Work request -
How many lines in the records below hold the string "setAttribute"? Please answer with the number and nothing more.

Material for this exercise -

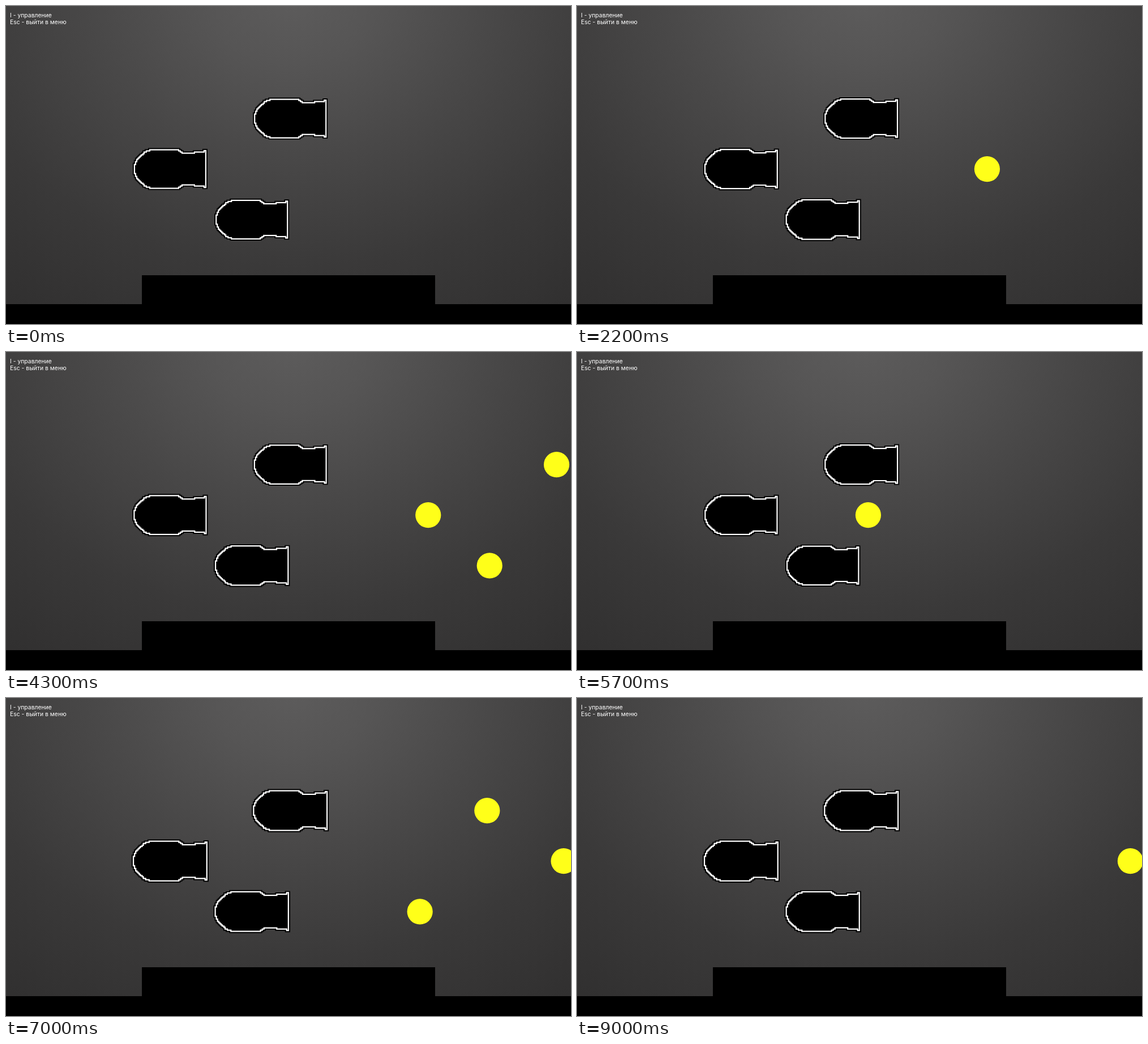
Write an HTML page that moves like this. It is 998 by 561 pixels and loops after 9100 ms.

```html
<!DOCTYPE html>
<html lang="ru">
<head>
<meta charset="utf-8">
<style>
  html, body { margin: 0; width: 100%; height: 100%; overflow: hidden; background: #000; }
  svg { display: block; width: 998px; height: 561px; }
  text { font: 10.4px Inter, "Open Sans", sans-serif; fill: #fff; }
</style>
</head>
<body>
<svg viewBox="0 0 998 561">
  <defs>
    <radialGradient id="light" gradientUnits="userSpaceOnUse" cx="0" cy="0" r="1"
      gradientTransform="translate(505 -20) scale(840 672)">
      <stop offset="0" stop-color="#5d5c5c"/>
      <stop offset=".18" stop-color="#565555"/>
      <stop offset=".42" stop-color="#494848"/>
      <stop offset=".72" stop-color="#3a3939"/>
      <stop offset="1" stop-color="#313030"/>
    </radialGradient>
    <g id="cannon" stroke-linejoin="miter">
      <path class="body" stroke="#000" stroke-width="6"/>
      <path class="body" stroke="#fff" stroke-width="2.2"/>
    </g>
  </defs>
  <rect width="998" height="561" fill="url(#light)"/>
  <g id="balls" fill="#ffff19"></g>
  <g id="cannons"></g>
  <path d="M0 526H240V475H758V526H998V561H0Z"/>
  <text x="7" y="19.7">I - управление</text>
  <text x="7" y="32.3">Esc - выйти в меню</text>
</svg>
<script>
const LOOP = 9100, STEP = 100;
const SPEED = 362;      // px per second
const MUZZLE = 20;      // launch point, right of the cannon centre
const KICK = 0.38, BREATH = 1.01;

// Shot times in seconds
const cannons = [
  { x: 502.2, y: 198.6, shots: [0.036, 3.056, 6.095] },
  { x: 289.9, y: 287.6, shots: [1.055, 3.096, 5.135, 7.156] },
  { x: 434.2, y: 376.8, shots: [0.156, 3.195, 6.235] }
];

// Upper half of the silhouette: [x, half height] at each stair
const stairs = [
  [-63, 8], [-61, 13], [-59, 17], [-57, 19], [-55, 21], [-53, 23], [-51, 25],
  [-48, 27], [-46, 30], [-42, 32], [-36, 34], [15, 32], [18, 30], [21, 28],
  [43, 30], [60, 32.5]
];

function outline() {
  const top = [];
  let last = 0;
  for (const [x, h] of stairs) {
    if (last) top.push([x, -last]);
    top.push([x, -h]);
    last = h;
  }
  top.push([63, -last]);
  const bottom = top.map(([x, y]) => [x, -y]).reverse();
  return "M" + top.concat(bottom).join("L") + "Z";
}

function add(parent, tag, attrs) {
  const el = document.createElementNS("http://www.w3.org/2000/svg", tag);
  for (const key in attrs) el.setAttribute(key, attrs[key]);
  return document.getElementById(parent).appendChild(el);
}

document.querySelectorAll(".body").forEach(p => p.setAttribute("d", outline()));
for (const c of cannons) {
  c.el = add("cannons", "use", { href: "#cannon" });
  c.balls = c.shots.map(() => add("balls", "circle", { r: 22.6, cy: c.y + 0.1 }));
}

function scaleAt(c, t) {
  const shot = c.shots.filter(s => s <= t).pop();
  const since = shot === undefined ? t + KICK : t - shot;
  if (since < KICK) return 1 + 0.16 * Math.sin(Math.PI * since / KICK);
  return 1 + 0.015 * (1 - Math.cos(2 * Math.PI * (since - KICK) / BREATH));
}

function draw(ms) {
  const t = Math.floor((ms % LOOP) / STEP) * STEP / 1000;
  for (const c of cannons) {
    c.el.setAttribute("transform", `translate(${c.x} ${c.y}) scale(${scaleAt(c, t)})`);
    c.balls.forEach((ball, i) => {
      const age = t - c.shots[i];
      ball.setAttribute("cx", c.x + MUZZLE + SPEED * age);
      ball.setAttribute("visibility", age >= 0 ? "visible" : "hidden");
    });
  }
}

let start;
function tick(now) {
  start ??= now;
  draw(now - start);
  requestAnimationFrame(tick);
}
draw(0);
requestAnimationFrame(tick);
</script>
</body>
</html>
```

Completed task -
5